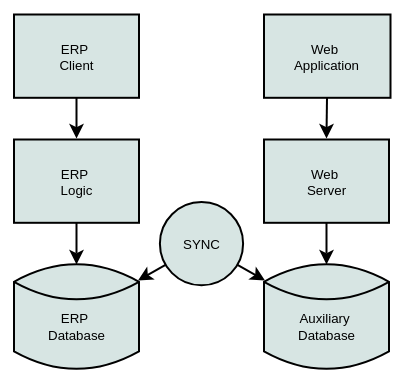
<!DOCTYPE html>
<html lang="en">
<head>
<meta charset="utf-8">
<title>ERP and web synchronisation</title>
<style>
:root { --paper: #fff; --fill: #d7e5e3; --ink: #000; }
* { box-sizing: border-box; }
html, body { margin: 0; overflow: hidden; background: var(--paper); }
.diagram {
  position: relative; width: 404px; height: 384px; overflow: hidden;
  background: var(--paper); color: var(--ink);
  font: 13.3px/16px "Liberation Sans", Arial, sans-serif;
}
.shapes { position: absolute; left: 0; top: 0; display: block; }
.shape { fill: var(--fill); stroke: var(--ink); stroke-width: 2; }
.rim { fill: none; stroke: var(--ink); stroke-width: 2; }
.link { stroke: var(--ink); stroke-width: 2; }
.head { fill: var(--ink); }
.node {
  position: absolute; display: flex; flex-direction: column;
  align-items: center; justify-content: center; white-space: nowrap;
}
.node span { position: relative; }
.box { width: 125px; height: 84px; padding-top: 3px; }
.database { width: 125px; height: 104px; padding-top: 22px; line-height: 17px; }
.sync { left: 160px; top: 202px; width: 83px; height: 84px; padding-top: 1px; }
.erp { left: 14px; }
.web { left: 264px; }
.row-1 { top: 14px; }
.row-2 { top: 139px; }
.row-3 { top: 264px; }
.nudge { left: -2px; }
</style>
</head>
<body>
<main class="diagram">
  <svg class="shapes" width="404" height="384" viewBox="0 0 404 384" aria-hidden="true">
    <defs>
      <path id="arrowhead" class="head" d="M0 0L-7.5-15L0-11.3L7.5-15Z"/>
      <g id="cylinder">
        <path class="shape" d="M0 17.5Q31.200 0 62.500 0T125 17.500V87Q93.700 104.500 62.500 104.500T0 87Z"/>
        <path class="rim" d="M0 17.500Q31.200 35 62.500 35T125 17.500"/>
      </g>
    </defs>
    <rect class="shape" x="14" y="14.500" width="125" height="83.300"/>
    <rect class="shape" x="264" y="14.500" width="126.500" height="83.300"/>
    <rect class="shape" x="14" y="139.500" width="125" height="83.300"/>
    <rect class="shape" x="264" y="139.500" width="125" height="83.300"/>
    <use href="#cylinder" x="14" y="264.300"/>
    <use href="#cylinder" x="264" y="264.300"/>
    <circle class="shape" cx="201.500" cy="243.700" r="41.600"/>
    <g class="link">
      <line x1="76.500" y1="98" x2="76.500" y2="128"/>
      <line x1="76.500" y1="223" x2="76.500" y2="253"/>
      <line x1="327" y1="98" x2="326.600" y2="128"/>
      <line x1="326.500" y1="223" x2="326.500" y2="253"/>
      <line x1="165.500" y1="264.800" x2="147" y2="275.300"/>
      <line x1="237.500" y1="264.800" x2="256" y2="275.300"/>
    </g>
    <use href="#arrowhead" x="76.500" y="138.500"/>
    <use href="#arrowhead" x="76.500" y="264.500"/>
    <use href="#arrowhead" x="326.500" y="138.500"/>
    <use href="#arrowhead" x="326.500" y="264.500"/>
    <use href="#arrowhead" transform="translate(138 280.500) rotate(60)"/>
    <use href="#arrowhead" transform="translate(265 280.500) rotate(-60)"/>
  </svg>
  <div class="node box erp row-1"><span class="nudge">ERP</span><span>Client</span></div>
  <div class="node box web row-1"><span class="nudge">Web</span><span>Application</span></div>
  <div class="node box erp row-2"><span class="nudge">ERP</span><span>Logic</span></div>
  <div class="node box web row-2"><span class="nudge">Web</span><span>Server</span></div>
  <div class="node database erp row-3"><span class="nudge">ERP</span><span>Database</span></div>
  <div class="node database web row-3"><span class="nudge">Auxiliary</span><span>Database</span></div>
  <div class="node sync"><span>SYNC</span></div>
</main>
</body>
</html>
━━━━━━━━━━━━━━━━━━━━━━━━━━━━━━
• [ASSIGNMENT]: Copy all of the entries verbatim, leaving out any pictures they contain.

• [RESULT OF THIS TASK]:
<!DOCTYPE html>
<html lang="en">
<head>
<meta charset="utf-8">
<title>ERP and web synchronisation</title>
<style>
:root { --paper: #fff; --fill: #d7e5e3; --ink: #000; }
* { box-sizing: border-box; }
html, body { margin: 0; overflow: hidden; background: var(--paper); }
.diagram {
  position: relative; width: 404px; height: 384px; overflow: hidden;
  background: var(--paper); color: var(--ink);
  font: 13.3px/16px "Liberation Sans", Arial, sans-serif;
}
.shapes { position: absolute; left: 0; top: 0; display: block; }
.shape { fill: var(--fill); stroke: var(--ink); stroke-width: 2; }
.rim { fill: none; stroke: var(--ink); stroke-width: 2; }
.link { stroke: var(--ink); stroke-width: 2; }
.head { fill: var(--ink); }
.node {
  position: absolute; display: flex; flex-direction: column;
  align-items: center; justify-content: center; white-space: nowrap;
}
.node span { position: relative; }
.box { width: 125px; height: 84px; padding-top: 3px; }
.database { width: 125px; height: 104px; padding-top: 22px; line-height: 17px; }
.sync { left: 160px; top: 202px; width: 83px; height: 84px; padding-top: 1px; }
.erp { left: 14px; }
.web { left: 264px; }
.row-1 { top: 14px; }
.row-2 { top: 139px; }
.row-3 { top: 264px; }
.nudge { left: -2px; }
</style>
</head>
<body>
<main class="diagram">
  <svg class="shapes" width="404" height="384" viewBox="0 0 404 384" aria-hidden="true">
    <defs>
      <path id="arrowhead" class="head" d="M0 0L-7.5-15L0-11.3L7.5-15Z"/>
      <g id="cylinder">
        <path class="shape" d="M0 17.5Q31.200 0 62.500 0T125 17.500V87Q93.700 104.500 62.500 104.500T0 87Z"/>
        <path class="rim" d="M0 17.500Q31.200 35 62.500 35T125 17.500"/>
      </g>
    </defs>
    <rect class="shape" x="14" y="14.500" width="125" height="83.300"/>
    <rect class="shape" x="264" y="14.500" width="126.500" height="83.300"/>
    <rect class="shape" x="14" y="139.500" width="125" height="83.300"/>
    <rect class="shape" x="264" y="139.500" width="125" height="83.300"/>
    <use href="#cylinder" x="14" y="264.300"/>
    <use href="#cylinder" x="264" y="264.300"/>
    <circle class="shape" cx="201.500" cy="243.700" r="41.600"/>
    <g class="link">
      <line x1="76.500" y1="98" x2="76.500" y2="128"/>
      <line x1="76.500" y1="223" x2="76.500" y2="253"/>
      <line x1="327" y1="98" x2="326.600" y2="128"/>
      <line x1="326.500" y1="223" x2="326.500" y2="253"/>
      <line x1="165.500" y1="264.800" x2="147" y2="275.300"/>
      <line x1="237.500" y1="264.800" x2="256" y2="275.300"/>
    </g>
    <use href="#arrowhead" x="76.500" y="138.500"/>
    <use href="#arrowhead" x="76.500" y="264.500"/>
    <use href="#arrowhead" x="326.500" y="138.500"/>
    <use href="#arrowhead" x="326.500" y="264.500"/>
    <use href="#arrowhead" transform="translate(138 280.500) rotate(60)"/>
    <use href="#arrowhead" transform="translate(265 280.500) rotate(-60)"/>
  </svg>
  <div class="node box erp row-1"><span class="nudge">ERP</span><span>Client</span></div>
  <div class="node box web row-1"><span class="nudge">Web</span><span>Application</span></div>
  <div class="node box erp row-2"><span class="nudge">ERP</span><span>Logic</span></div>
  <div class="node box web row-2"><span class="nudge">Web</span><span>Server</span></div>
  <div class="node database erp row-3"><span class="nudge">ERP</span><span>Database</span></div>
  <div class="node database web row-3"><span class="nudge">Auxiliary</span><span>Database</span></div>
  <div class="node sync"><span>SYNC</span></div>
</main>
</body>
</html>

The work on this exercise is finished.